Abstract: In recent years, the fate of the Jews in Bulgaria during the Second World War has aroused the research interest of humanities scholars from various disciplines, with a number of studies published (see e.g., and many of the following cited (Avramov 2012. “Спасение” и падение. Микроикономика на държавния антисемитизъм в
България, 1940–1944 [“Rescue” and fall. Microeconomics of State Anti-semitism in Bulgaria, 1940–1944]. Sofia: Sofia University “St. Kl. Ohridski; Daneva 2013; Krsteva 2015; Koleva 2017)). Many rely on research on the construction of memory. At the same time, fewer research efforts seem to have focused on how the topic has become politicized in the years since 1989 (see e.g. Benatov 2013. “Debating the Fate of Bulgarian Jews during
World War II.” In Bringing the Dark Past to Light the Reception of the Holocaust in Postcommunist Europe, edited by John-Paul Himka, and Joanna Beata Michlic, 108–31. University of Nebraska Press; Ragaru 2020. Et les Juifs bulgaresfurent sauvе…Une histoire des savoirs sur la Shoah en Bulgarie. Paris: Science Po). The aim of this paper is to offer precisely this perspective on the topic of non/rescue, and in the last ten years. Politicization has traditionally been understood as the process of attributing salience to an issue of public interest through various channels such as political discourse and media, and in the presence of the multiple and diverse opinions associated with it (deWilde, Pieter. 2011. “No polity for old politics? A framework for analyzing the politicization of European
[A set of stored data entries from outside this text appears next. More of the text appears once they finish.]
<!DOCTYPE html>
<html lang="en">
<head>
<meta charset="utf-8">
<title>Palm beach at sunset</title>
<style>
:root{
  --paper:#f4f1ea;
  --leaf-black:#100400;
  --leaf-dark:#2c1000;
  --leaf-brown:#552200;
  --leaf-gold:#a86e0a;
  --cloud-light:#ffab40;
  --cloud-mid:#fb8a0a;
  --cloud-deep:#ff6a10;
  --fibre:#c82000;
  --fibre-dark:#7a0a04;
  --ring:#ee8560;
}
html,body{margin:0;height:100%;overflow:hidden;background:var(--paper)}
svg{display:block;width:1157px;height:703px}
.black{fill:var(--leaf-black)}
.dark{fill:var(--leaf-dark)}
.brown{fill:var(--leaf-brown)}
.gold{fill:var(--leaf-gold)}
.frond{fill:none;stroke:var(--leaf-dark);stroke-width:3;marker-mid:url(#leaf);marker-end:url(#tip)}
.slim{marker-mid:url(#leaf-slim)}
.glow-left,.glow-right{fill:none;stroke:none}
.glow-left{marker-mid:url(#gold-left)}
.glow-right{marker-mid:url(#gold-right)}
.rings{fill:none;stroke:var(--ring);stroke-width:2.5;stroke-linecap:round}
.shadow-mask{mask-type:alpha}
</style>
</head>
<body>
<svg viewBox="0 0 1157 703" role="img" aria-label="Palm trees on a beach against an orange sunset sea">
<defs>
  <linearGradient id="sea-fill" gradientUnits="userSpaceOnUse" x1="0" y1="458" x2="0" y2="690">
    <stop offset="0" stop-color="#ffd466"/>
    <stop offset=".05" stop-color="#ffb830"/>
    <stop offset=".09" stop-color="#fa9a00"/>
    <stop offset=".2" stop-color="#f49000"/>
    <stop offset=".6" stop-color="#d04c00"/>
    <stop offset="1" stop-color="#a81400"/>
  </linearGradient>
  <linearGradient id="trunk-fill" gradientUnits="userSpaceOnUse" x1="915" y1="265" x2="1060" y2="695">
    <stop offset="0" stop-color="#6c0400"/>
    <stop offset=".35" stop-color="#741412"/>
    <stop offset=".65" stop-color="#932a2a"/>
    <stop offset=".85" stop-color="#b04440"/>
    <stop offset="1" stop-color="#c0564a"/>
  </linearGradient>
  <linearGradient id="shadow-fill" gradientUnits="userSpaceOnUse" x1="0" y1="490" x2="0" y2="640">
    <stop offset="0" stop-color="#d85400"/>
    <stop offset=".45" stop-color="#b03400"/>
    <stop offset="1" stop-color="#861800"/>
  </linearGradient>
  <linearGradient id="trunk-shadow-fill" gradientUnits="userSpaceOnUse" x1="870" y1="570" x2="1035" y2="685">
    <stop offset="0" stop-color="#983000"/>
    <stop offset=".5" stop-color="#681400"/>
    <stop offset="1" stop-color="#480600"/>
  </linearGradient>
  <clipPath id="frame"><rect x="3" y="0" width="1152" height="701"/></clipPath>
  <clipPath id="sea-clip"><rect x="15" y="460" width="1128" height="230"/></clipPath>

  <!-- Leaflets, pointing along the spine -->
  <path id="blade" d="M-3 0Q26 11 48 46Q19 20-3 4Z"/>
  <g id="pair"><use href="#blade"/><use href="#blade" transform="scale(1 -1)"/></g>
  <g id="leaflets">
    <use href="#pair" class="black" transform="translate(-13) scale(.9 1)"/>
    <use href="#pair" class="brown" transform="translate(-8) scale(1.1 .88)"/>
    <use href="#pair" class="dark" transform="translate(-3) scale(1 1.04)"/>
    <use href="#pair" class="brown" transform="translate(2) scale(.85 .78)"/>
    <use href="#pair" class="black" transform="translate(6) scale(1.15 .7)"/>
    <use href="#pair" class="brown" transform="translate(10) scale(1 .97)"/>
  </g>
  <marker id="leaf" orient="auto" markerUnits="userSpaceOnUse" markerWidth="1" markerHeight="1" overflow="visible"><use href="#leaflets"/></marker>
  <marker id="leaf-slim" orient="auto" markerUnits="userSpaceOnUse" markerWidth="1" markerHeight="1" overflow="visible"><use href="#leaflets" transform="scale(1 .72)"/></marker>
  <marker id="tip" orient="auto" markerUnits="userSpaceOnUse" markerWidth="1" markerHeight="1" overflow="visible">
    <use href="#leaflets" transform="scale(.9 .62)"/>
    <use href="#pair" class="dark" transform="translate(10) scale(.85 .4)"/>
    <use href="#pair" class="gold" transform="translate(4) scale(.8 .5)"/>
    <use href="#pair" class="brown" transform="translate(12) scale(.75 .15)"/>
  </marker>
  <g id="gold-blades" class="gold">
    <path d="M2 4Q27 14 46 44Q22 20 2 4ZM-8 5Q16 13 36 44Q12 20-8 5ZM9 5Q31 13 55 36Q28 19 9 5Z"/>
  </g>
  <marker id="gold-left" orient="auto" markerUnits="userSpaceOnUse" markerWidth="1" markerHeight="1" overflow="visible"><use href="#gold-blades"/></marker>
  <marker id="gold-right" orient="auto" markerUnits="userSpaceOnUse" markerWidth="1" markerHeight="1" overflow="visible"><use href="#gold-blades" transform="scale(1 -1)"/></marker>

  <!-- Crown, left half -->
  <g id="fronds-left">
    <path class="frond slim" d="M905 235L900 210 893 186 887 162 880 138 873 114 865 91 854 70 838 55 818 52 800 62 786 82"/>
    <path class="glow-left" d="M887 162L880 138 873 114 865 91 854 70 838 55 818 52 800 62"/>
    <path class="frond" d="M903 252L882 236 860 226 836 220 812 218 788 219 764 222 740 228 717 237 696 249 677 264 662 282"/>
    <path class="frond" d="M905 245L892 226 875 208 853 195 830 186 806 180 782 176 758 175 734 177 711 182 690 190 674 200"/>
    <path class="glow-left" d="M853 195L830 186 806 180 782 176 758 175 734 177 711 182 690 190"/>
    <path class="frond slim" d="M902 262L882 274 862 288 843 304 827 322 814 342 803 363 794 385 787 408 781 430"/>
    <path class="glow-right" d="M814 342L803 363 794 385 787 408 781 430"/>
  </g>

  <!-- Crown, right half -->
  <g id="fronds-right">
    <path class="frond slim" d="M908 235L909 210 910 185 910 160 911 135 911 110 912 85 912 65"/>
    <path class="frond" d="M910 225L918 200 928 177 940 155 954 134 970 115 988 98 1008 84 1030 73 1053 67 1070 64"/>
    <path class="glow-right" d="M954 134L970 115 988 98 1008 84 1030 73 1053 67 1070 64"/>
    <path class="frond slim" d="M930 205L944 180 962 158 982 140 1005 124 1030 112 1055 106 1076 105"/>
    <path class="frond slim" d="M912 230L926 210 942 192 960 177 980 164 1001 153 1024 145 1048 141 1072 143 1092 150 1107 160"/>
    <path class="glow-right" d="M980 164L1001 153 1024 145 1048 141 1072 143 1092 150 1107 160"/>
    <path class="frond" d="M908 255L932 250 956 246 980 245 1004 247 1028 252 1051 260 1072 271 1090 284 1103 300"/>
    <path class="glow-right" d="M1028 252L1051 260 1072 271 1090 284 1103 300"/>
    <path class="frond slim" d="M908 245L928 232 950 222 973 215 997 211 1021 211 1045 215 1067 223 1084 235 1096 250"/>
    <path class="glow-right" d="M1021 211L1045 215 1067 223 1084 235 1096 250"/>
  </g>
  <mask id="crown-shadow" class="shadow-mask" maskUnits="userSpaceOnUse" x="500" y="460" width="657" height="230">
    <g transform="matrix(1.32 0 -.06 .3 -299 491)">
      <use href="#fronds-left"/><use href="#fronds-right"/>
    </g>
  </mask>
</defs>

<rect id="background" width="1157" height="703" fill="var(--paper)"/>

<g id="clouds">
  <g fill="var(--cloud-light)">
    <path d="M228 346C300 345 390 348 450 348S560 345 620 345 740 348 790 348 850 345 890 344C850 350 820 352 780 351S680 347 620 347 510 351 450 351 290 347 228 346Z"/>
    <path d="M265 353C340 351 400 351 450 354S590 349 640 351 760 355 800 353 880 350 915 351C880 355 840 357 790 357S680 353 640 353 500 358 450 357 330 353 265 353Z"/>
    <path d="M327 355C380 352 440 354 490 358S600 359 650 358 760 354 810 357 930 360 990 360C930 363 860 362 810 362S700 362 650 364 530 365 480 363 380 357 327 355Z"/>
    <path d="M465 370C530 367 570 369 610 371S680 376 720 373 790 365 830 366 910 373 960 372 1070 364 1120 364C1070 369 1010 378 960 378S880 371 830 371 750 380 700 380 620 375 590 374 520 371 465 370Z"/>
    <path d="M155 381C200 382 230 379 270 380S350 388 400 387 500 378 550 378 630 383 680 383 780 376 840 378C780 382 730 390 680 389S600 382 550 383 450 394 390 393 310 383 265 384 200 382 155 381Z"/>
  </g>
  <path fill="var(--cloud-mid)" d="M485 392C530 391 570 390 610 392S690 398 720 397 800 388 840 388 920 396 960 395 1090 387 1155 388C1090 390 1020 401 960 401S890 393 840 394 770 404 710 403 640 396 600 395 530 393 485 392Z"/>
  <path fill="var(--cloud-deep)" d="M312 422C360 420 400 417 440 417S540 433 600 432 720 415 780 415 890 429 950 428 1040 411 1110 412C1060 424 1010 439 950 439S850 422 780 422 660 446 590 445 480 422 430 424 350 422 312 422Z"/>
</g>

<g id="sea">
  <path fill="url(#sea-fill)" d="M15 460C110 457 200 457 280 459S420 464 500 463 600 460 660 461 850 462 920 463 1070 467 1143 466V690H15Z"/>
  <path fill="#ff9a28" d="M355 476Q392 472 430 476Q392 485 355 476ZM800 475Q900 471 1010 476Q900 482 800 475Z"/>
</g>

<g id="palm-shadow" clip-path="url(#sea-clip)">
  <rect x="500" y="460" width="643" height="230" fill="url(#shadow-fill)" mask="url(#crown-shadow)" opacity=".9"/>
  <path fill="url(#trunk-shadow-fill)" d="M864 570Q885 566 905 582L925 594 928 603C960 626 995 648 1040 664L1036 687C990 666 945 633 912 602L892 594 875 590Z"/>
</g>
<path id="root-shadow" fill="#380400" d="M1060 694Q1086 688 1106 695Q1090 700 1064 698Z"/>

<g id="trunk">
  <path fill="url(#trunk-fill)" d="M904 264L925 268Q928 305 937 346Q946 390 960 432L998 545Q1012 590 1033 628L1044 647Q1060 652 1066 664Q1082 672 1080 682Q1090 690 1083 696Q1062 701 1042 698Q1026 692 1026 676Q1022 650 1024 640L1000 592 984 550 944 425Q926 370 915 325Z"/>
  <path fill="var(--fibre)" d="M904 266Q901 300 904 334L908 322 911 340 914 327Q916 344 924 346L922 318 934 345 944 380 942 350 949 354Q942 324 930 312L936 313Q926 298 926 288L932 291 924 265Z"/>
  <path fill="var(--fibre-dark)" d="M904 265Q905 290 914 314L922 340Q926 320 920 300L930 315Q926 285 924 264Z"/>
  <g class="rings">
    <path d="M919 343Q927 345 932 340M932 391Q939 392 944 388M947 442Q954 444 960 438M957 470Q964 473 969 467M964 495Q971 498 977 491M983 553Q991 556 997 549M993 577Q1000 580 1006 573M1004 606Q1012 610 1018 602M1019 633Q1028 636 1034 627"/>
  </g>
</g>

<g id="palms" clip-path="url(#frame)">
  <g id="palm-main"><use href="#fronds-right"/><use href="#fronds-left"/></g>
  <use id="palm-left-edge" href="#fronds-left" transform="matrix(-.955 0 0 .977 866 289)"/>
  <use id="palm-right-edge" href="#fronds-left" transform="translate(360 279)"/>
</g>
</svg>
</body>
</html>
integration.” Journal of European Integration 33 (5): 559–75; de Wilde, Pieter, Anna Leupold, and Henning Schmidtke. 2016. “Introduction: the differentiated politicisation of European governance.” West European Politics 39 (1): 3–22). In some texts on the politicization of the migration crisis in Bulgaria in the years since 2012, the author shows how a topic can be politicized in the absence of political debate and in the context of a dominant
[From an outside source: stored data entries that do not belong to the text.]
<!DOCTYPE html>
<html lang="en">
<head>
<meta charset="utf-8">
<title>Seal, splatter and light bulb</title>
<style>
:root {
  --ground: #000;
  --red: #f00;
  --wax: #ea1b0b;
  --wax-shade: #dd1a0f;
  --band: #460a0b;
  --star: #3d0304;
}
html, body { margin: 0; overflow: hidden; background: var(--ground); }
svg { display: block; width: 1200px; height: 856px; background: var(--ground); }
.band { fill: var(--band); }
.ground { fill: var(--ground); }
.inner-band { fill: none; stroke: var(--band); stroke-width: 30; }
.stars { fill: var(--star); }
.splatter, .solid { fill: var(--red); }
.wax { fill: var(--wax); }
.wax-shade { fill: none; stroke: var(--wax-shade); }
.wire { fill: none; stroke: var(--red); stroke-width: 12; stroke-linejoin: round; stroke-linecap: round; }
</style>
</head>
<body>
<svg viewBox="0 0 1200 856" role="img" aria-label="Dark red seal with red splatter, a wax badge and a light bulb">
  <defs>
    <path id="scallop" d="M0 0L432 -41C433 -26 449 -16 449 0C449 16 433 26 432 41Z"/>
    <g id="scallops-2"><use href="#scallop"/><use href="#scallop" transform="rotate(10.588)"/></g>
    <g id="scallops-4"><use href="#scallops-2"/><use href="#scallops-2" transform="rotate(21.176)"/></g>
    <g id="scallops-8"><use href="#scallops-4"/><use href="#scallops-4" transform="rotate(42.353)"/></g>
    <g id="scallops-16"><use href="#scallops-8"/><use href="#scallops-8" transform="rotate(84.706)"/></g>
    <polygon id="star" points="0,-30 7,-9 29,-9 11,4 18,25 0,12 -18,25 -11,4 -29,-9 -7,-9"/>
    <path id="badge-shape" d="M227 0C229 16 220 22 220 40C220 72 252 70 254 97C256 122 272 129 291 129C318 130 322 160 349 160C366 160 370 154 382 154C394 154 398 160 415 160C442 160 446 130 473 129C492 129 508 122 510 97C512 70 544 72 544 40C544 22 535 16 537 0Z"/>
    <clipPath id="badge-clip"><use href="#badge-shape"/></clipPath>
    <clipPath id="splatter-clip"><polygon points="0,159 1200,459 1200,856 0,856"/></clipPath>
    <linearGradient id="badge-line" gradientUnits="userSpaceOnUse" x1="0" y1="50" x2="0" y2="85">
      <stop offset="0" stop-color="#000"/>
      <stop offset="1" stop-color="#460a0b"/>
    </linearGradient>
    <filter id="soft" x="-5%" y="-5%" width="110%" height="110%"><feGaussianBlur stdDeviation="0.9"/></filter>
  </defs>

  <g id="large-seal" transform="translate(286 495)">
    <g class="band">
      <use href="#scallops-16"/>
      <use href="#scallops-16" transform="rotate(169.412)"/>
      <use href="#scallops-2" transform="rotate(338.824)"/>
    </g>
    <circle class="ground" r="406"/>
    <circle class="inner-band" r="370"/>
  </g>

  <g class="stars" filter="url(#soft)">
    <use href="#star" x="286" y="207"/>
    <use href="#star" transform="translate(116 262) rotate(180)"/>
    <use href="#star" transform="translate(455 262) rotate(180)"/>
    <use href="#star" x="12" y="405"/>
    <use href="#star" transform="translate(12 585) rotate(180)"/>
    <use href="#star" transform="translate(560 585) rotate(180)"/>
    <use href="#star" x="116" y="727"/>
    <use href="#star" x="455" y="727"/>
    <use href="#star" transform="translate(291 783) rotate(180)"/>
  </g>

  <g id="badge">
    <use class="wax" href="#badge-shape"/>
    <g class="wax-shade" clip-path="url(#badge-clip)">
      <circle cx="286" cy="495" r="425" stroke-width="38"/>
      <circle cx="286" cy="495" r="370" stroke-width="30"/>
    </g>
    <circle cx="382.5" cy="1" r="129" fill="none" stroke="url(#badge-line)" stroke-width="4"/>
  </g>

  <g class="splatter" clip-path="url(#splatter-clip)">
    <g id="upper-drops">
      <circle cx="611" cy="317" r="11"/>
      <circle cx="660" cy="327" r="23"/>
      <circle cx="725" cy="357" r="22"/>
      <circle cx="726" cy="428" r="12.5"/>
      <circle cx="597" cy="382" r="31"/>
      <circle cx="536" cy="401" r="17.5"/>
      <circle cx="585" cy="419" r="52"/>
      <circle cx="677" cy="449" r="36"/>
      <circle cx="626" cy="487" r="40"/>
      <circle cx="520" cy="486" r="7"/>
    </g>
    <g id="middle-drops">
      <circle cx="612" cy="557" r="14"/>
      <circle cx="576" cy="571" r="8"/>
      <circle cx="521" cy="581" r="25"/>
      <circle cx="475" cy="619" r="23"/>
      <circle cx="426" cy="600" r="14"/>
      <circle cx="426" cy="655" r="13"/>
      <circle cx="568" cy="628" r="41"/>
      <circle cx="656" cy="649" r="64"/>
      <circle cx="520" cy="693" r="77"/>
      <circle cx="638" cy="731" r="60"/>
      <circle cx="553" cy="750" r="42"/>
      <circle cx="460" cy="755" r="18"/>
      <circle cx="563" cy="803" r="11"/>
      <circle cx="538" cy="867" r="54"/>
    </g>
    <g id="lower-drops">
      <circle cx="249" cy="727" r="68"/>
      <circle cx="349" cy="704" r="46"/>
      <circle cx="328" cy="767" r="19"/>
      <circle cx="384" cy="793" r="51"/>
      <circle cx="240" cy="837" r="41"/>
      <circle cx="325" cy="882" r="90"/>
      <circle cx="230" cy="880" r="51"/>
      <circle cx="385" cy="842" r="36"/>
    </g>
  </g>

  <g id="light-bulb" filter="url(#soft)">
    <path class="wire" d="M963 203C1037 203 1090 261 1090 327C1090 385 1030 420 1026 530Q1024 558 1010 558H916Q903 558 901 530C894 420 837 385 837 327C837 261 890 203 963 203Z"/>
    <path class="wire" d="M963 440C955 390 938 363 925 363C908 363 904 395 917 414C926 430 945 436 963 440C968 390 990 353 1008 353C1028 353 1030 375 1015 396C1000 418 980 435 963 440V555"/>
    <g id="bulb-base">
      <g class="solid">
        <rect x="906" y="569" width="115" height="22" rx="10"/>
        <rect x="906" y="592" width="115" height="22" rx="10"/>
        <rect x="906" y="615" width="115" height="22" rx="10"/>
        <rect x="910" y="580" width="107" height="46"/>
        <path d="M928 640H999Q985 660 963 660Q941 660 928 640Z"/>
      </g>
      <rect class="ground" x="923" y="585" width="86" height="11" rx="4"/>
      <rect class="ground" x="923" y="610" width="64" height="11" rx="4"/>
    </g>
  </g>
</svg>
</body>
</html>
populist understanding, multiplied by various power actors – politicians, institutions, media and intellectuals (see e.g. Otova, Ildiko, and Evelina Staykova. 2022. Migration and Populism in Bulgaria. London: Routledge). For the purposes of this paper, by politicization the author will understand the blurring of ideological differences of interpretations of who the savior is in a populist consensus around the construction of the rescue narrative
for foreign policy use, but mostly as a nation-building narrative. The focus of this article is on the last ten years, in which the political interpretations and actions surrounding the commemoration of the 70th in 2013 and 75th in 2018 and the 80th anniversary in 2023 of the events surrounding the so-called rescue of Bulgarian Jews are particularly interesting. It is during these last years that populism has become the norm for the political scene in Bulgaria. Populism is not the obvious entrance to the topic, but it is the political framework within which the politicization of the topic of the rescue is developing, and a possible theoretical entrance. Populism became a persistent part of Bulgarian political life more than a decade after the beginning of the democratic changes of 1989. There are
several key factors involved in this process-exhaustion of the cleavages of the transition period, but especially the transformation of party politics into symbolic ones (Otova, Ildiko, and Evelina Staykova. 2022. Migration and Populism in Bulgaria. London: Routledge). Symbolic politics deal more with emotions and less with ratio and facts;
they build narratives that are often nationally affirming. The article does not claim to be exhaustive, especially in its presentation of historical facts. The limits of this rather political science approach are many. On the other hand, however, it adds to the research effort with a missing glimpse into the interpretations of the no/rescue theme and could open the field for further in-depth research.
Date: 2022
Date: 2017
Date: 2013